--- ACTIVITY ---
Whenever a line in the data contains "side", show that line.

EXTRACTED DATA: Begin

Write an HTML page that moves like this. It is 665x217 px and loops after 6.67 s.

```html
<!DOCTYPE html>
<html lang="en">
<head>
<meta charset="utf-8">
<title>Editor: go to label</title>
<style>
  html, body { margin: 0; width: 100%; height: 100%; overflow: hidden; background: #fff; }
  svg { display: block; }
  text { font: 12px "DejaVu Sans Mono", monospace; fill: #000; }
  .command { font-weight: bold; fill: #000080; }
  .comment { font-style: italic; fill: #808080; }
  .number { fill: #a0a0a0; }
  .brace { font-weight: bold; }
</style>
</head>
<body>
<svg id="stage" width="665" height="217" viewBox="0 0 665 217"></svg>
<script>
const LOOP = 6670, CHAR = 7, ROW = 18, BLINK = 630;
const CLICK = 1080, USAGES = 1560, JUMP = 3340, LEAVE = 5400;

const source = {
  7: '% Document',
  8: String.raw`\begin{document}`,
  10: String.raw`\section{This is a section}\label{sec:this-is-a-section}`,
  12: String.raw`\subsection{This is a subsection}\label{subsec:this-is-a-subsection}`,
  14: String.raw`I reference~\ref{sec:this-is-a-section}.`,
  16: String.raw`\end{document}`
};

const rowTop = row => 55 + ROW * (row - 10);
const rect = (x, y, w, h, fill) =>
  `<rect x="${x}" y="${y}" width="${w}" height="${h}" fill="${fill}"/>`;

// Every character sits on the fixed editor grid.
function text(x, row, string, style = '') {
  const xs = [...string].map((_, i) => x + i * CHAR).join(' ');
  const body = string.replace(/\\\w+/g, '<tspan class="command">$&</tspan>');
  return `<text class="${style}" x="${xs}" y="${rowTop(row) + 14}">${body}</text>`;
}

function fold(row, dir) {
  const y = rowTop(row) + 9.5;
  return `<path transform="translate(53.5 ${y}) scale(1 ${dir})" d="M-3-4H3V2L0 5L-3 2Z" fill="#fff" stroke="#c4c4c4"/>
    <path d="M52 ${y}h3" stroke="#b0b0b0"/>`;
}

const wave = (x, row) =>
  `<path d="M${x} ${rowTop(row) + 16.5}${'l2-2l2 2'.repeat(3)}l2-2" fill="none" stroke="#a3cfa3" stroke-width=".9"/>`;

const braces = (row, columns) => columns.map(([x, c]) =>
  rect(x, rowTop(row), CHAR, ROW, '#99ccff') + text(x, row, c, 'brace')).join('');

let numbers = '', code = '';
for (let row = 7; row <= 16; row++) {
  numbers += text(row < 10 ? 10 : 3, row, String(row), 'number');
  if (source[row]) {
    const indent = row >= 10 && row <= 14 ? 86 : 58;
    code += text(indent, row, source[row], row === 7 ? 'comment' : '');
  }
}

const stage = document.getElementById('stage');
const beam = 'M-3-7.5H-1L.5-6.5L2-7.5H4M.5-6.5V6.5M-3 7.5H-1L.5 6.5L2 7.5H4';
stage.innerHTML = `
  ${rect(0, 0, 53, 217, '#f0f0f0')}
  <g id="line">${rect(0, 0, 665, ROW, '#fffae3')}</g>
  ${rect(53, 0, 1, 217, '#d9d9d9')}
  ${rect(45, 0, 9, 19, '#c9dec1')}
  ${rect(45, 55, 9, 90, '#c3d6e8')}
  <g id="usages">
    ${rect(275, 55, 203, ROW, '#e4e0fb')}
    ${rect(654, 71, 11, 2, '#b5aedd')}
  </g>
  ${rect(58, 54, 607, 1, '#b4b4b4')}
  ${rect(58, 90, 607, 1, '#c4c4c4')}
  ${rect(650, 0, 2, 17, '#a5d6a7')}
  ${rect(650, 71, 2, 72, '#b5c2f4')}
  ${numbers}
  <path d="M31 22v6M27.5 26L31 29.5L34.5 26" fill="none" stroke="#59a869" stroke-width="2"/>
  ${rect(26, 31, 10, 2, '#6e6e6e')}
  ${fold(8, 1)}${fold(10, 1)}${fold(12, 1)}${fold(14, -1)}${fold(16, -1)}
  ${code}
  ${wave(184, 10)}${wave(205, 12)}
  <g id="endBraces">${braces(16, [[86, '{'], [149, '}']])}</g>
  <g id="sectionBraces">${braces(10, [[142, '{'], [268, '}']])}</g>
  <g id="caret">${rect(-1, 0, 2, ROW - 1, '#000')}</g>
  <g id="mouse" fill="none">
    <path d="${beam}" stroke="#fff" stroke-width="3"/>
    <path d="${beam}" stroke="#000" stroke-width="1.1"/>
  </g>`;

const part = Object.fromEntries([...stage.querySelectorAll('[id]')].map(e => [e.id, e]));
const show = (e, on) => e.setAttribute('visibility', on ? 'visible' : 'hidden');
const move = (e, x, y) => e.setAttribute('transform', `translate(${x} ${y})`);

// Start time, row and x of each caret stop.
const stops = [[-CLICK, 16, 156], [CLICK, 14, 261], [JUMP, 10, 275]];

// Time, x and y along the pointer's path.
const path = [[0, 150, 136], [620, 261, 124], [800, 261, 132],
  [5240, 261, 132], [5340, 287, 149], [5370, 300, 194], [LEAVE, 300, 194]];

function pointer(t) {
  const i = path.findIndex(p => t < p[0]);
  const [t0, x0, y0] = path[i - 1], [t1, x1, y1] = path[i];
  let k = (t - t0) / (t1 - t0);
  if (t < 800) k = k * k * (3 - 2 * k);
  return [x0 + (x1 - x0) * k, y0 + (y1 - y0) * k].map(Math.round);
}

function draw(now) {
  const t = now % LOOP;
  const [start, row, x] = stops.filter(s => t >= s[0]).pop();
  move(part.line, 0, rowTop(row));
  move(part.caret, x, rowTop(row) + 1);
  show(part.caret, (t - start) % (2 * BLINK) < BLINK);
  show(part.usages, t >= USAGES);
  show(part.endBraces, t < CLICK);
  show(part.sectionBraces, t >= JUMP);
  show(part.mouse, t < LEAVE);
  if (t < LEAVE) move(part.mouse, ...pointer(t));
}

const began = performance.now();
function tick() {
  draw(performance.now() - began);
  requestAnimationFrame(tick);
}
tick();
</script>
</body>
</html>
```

EXTRACTED DATA: End
EXTRACTED DATA: Begin

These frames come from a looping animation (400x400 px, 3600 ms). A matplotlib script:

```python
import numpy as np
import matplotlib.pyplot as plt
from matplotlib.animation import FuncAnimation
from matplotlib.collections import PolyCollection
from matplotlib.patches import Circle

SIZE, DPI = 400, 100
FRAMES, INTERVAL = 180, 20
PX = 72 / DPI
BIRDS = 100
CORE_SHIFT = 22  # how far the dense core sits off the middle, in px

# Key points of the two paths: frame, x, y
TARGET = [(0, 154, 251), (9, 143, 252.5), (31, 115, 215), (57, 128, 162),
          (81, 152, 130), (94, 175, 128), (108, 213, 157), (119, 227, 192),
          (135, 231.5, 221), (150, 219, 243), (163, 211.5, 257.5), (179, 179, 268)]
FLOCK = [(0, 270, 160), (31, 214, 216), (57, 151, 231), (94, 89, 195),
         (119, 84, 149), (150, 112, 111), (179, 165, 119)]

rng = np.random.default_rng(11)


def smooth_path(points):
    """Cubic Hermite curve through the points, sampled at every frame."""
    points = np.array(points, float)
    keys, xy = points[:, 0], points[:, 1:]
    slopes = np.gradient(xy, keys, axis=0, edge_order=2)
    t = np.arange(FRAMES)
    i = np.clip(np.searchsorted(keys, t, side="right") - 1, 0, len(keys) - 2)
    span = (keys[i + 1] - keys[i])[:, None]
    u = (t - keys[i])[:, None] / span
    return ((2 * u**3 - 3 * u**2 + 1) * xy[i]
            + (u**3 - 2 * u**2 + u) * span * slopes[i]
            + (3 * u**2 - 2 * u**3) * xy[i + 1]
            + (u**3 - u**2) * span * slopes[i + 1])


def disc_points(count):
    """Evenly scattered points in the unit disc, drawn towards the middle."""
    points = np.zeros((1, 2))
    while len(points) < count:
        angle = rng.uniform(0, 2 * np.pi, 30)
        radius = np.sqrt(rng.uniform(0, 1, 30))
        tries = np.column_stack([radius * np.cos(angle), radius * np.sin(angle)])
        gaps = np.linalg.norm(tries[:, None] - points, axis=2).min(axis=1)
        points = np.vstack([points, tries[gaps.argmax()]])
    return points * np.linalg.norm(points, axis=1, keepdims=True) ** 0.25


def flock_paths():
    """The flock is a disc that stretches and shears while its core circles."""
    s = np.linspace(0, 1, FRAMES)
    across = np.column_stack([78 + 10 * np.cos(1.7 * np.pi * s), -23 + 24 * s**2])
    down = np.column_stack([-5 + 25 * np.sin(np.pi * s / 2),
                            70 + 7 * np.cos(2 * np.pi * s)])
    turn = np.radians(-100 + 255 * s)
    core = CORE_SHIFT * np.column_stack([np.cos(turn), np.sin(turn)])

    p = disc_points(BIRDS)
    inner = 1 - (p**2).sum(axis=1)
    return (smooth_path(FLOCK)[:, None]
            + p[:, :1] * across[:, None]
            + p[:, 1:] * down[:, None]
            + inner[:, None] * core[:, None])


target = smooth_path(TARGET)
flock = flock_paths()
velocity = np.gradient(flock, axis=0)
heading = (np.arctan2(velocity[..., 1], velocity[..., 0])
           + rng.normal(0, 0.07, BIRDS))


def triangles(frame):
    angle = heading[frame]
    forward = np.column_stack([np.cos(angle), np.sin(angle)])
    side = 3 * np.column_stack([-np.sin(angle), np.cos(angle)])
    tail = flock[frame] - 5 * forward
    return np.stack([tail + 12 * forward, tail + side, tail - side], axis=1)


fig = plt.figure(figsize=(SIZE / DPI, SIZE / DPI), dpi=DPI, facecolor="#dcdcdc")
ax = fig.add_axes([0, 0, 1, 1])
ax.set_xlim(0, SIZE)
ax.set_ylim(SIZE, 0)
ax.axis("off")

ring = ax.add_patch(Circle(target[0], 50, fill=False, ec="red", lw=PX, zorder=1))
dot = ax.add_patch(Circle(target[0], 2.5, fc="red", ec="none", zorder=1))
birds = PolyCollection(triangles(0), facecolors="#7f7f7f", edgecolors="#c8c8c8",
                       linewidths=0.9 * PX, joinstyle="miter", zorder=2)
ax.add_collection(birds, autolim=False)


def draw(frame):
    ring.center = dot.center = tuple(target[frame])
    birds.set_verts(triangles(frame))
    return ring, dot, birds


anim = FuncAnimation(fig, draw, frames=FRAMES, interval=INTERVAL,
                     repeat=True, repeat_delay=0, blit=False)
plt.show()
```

EXTRACTED DATA: End

--- RESPONSE BELOW ---
    i = np.clip(np.searchsorted(keys, t, side="right") - 1, 0, len(keys) - 2)
    side = 3 * np.column_stack([-np.sin(angle), np.cos(angle)])
    return np.stack([tail + 12 * forward, tail + side, tail - side], axis=1)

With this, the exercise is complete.